So how did you ask it? Was it a proxy question, like the way that the International Republican Institute (IRI) asked in their recent Visegrad surveys (i.e., “Do you watch or read media outlets that often have a different point of view than the major media outlets?”) Was it a series of questions, or what? Without the actual questioning wording here it’s hard for me to take this seriously.
2) How many people were asked the question? This is so ridiculously basic and yet it’s nowhere to be found.
The methodology “section” is up at the front of the report and it’s about as long as a calm, decidedly-non-mega Twitter thread:
“The outcomes and findings of this report are based on public opinion surveys carried out in the form of personal interviews using stratified multistage random sampling from February to April 2017 on a representative sample of the population in seven EU and NATO member states…
For all countries, the profiles of the respondents are representative of the country by sex, age, education, place of residence and size of settlement. „Do not know“ responses were not included in data visualizations.”
So we don’t know how many people were asked the question – and we don’t know how many people responded “don’t know,” so we have absolutely no idea how large or small the base are for the numbers they’ve graphed up for us here. And we don’t even know exactly what questions were asked. Weak.

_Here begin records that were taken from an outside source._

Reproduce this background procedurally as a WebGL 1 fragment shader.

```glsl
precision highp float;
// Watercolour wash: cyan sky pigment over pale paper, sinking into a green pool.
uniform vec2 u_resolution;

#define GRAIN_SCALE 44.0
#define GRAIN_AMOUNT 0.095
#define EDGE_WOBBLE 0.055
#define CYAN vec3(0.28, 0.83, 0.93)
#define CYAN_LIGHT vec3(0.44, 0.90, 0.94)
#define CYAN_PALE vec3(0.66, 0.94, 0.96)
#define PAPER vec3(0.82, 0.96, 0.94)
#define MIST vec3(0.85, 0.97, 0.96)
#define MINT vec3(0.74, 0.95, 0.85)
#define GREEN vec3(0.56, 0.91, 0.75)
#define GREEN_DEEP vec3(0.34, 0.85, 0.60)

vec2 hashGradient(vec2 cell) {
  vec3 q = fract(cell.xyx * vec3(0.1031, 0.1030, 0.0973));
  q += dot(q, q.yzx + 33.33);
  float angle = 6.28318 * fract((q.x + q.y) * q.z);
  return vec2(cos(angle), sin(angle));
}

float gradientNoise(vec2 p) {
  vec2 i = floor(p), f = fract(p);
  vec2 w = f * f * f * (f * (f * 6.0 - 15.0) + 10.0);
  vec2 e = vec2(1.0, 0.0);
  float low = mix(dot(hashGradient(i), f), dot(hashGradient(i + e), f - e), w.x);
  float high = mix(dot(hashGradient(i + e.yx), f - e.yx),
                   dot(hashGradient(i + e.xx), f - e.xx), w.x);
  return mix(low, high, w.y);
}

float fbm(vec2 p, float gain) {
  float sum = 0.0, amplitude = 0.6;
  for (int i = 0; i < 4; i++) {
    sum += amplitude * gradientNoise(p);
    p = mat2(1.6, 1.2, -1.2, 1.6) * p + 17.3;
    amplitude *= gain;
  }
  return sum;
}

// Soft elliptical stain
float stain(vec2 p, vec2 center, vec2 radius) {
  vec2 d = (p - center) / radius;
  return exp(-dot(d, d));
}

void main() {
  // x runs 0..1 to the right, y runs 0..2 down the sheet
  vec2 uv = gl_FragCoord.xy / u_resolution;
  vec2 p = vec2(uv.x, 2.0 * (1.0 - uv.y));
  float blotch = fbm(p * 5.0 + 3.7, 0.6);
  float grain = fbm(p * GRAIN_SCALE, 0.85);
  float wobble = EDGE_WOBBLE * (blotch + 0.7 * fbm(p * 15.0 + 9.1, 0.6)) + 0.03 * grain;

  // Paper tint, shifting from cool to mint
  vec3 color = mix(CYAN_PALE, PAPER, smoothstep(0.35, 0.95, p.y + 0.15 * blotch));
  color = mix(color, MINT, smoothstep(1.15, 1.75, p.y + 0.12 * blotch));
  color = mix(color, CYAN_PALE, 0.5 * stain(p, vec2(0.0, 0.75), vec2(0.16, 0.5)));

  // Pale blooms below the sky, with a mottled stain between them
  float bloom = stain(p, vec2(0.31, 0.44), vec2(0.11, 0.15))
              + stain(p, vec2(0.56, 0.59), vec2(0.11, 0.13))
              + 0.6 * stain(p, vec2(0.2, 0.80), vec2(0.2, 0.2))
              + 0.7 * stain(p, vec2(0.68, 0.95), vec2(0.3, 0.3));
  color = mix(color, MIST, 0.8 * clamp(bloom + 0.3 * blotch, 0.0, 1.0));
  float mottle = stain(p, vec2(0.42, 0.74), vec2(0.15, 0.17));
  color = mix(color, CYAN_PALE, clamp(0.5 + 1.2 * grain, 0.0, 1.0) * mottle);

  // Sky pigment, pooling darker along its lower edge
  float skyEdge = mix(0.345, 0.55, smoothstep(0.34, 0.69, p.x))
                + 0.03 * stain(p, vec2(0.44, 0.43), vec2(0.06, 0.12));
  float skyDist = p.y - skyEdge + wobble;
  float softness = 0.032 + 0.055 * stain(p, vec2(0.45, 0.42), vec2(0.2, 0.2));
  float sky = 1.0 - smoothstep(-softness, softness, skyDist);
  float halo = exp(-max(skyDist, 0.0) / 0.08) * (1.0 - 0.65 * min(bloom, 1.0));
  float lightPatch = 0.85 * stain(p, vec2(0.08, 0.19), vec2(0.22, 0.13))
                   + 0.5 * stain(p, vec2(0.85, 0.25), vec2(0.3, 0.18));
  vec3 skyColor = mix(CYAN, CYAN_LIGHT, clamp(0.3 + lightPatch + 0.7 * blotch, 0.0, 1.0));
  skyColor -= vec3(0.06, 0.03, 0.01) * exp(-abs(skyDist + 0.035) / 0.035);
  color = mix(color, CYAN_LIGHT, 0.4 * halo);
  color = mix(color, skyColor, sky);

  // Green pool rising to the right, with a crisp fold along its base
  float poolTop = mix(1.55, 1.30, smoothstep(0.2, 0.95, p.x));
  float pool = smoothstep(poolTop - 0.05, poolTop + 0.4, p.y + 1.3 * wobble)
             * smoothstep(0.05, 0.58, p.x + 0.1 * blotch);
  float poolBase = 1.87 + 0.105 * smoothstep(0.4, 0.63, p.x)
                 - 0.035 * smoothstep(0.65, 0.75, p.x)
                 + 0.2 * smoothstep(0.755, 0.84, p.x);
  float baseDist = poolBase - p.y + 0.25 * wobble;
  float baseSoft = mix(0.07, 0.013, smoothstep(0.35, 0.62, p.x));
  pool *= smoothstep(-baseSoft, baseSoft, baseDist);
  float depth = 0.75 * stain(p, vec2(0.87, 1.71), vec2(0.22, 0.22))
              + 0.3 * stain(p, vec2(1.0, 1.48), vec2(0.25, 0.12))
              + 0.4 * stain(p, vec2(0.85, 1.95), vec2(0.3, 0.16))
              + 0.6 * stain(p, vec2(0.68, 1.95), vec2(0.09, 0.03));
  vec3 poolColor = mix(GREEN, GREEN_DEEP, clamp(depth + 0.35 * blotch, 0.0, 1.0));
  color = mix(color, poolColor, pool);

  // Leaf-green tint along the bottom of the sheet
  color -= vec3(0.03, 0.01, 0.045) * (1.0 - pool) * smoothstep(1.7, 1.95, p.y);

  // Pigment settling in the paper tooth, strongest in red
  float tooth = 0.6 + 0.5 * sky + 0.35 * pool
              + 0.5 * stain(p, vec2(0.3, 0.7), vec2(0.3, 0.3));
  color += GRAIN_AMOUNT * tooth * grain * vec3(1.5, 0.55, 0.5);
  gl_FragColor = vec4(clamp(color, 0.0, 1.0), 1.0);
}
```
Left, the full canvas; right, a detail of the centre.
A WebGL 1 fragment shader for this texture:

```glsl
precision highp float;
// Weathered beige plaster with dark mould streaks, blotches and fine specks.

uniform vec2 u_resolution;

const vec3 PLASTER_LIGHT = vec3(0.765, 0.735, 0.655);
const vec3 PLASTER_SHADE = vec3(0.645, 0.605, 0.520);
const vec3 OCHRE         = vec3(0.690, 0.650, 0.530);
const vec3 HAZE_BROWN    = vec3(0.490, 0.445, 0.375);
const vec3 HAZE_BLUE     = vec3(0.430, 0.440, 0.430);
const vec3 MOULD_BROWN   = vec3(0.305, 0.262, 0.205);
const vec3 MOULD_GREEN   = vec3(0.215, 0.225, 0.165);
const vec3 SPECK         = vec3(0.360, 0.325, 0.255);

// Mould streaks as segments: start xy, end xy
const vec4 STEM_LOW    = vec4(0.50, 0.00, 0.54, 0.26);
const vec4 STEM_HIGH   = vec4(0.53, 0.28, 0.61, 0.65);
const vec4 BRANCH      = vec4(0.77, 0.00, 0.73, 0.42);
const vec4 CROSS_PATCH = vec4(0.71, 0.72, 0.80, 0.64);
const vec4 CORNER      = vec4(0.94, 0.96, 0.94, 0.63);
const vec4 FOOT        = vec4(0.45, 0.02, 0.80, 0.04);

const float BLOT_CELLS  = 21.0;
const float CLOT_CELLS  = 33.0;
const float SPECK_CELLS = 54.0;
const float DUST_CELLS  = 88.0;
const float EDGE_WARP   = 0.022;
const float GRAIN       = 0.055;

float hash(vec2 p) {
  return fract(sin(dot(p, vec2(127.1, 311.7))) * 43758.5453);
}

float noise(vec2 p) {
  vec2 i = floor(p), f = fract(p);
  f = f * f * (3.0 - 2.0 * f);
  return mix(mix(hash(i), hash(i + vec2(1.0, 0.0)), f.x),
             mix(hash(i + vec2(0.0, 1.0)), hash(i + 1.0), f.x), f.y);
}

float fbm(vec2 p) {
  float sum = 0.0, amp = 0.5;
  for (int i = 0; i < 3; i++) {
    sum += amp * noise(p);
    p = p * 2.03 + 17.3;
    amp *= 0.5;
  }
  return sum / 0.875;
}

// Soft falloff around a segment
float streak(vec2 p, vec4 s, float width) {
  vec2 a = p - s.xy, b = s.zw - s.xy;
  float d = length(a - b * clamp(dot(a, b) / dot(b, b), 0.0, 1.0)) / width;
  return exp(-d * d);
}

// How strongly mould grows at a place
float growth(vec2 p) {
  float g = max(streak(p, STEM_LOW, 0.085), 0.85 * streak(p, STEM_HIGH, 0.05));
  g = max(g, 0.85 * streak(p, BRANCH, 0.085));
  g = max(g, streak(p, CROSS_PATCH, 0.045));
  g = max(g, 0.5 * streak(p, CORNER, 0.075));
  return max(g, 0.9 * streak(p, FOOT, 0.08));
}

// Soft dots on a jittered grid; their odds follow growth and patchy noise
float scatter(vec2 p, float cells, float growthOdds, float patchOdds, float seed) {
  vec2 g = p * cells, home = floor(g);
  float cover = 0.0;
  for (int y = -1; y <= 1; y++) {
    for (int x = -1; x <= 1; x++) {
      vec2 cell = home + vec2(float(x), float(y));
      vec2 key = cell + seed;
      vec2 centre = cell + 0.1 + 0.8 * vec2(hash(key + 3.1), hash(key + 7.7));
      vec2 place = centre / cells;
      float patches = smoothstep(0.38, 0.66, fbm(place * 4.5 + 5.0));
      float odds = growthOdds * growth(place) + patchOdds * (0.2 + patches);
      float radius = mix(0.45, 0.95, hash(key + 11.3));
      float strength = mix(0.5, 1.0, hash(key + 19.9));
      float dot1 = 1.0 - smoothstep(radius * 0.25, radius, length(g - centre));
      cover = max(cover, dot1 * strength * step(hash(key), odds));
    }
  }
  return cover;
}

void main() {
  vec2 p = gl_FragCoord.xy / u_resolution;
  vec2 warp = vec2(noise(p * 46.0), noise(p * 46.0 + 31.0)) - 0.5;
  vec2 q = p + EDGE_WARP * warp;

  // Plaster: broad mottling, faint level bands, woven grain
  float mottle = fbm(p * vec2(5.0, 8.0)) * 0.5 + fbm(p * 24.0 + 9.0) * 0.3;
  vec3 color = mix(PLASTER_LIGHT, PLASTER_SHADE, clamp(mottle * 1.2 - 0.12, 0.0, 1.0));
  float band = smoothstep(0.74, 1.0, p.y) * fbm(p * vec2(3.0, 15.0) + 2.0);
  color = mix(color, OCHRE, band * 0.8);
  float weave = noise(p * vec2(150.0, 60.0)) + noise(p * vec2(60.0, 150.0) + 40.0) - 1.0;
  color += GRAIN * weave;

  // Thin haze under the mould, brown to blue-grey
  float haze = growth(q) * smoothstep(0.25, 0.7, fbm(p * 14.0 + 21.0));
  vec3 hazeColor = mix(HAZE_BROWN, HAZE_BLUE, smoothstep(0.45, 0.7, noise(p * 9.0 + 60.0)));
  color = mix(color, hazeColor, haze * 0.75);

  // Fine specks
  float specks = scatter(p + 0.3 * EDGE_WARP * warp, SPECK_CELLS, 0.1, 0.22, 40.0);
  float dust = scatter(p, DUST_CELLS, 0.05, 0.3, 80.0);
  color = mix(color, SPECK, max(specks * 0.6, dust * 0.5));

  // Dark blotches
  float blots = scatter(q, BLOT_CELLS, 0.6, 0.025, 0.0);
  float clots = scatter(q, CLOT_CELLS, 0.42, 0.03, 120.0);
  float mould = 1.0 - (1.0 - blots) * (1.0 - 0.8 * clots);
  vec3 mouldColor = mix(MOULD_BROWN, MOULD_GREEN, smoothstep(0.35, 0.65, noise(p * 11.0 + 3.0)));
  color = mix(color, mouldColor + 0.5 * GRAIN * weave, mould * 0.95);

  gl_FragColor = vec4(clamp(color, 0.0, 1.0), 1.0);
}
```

3) What the hell is going on with Romania’s number? Look, in the dozens upon dozens of surveys I’ve run in my life, if I see six of seven figures on the low end and then one of them almost three times higher I’m going to ask questions. Sometimes there’s an obvious, easy explanation. Sometimes it’s a more complicated explanation. Sometimes you don’t have one. And, sadly, sometimes it’s because you screwed something up running the numbers or, worse, the whole lot of you muffed something up administering the survey.
Doesn’t look like anyone’s asking questions here. We get no explanation of why Romania’s figure should be that much higher. No explanation of why, apparently, almost a third of Romanians “consider online disinformation websites as relevant sources of information” when only 1% of Croatians (i.e., basically no one) do. Surely that merits at least some attempt at an a explanation.
4) How exactly did you arrive at the conveniently round “10 million” figure? OK, part of this is obvious – you took the percentages in each country of who said (“said”) they trusted disinformation websites and divided into the population of each country.
But what population? 18+? 16+? Official population figures? Registered voters?Transparency is a lovely thing, especially with survey numbers that you use to make bold, attention-grabbing claims.
This “10 million people in CEE trust fake news and disinformation websites” headline has already buzzed around CEE/disinfo-busting social media for a week now. It’s since made it into the East Stratcom Task Force’s Disinfo Review, and surely it’s going to find its way into a few more articles and probably even a few speeches and still more conference panels.
It shouldn’t. It’s a questionable claim based on a completely non-transparent survey analysis, delivered as part of a think tank’s glossy PR exercise. Bullshit’s no way to win the (dis)information war, guys.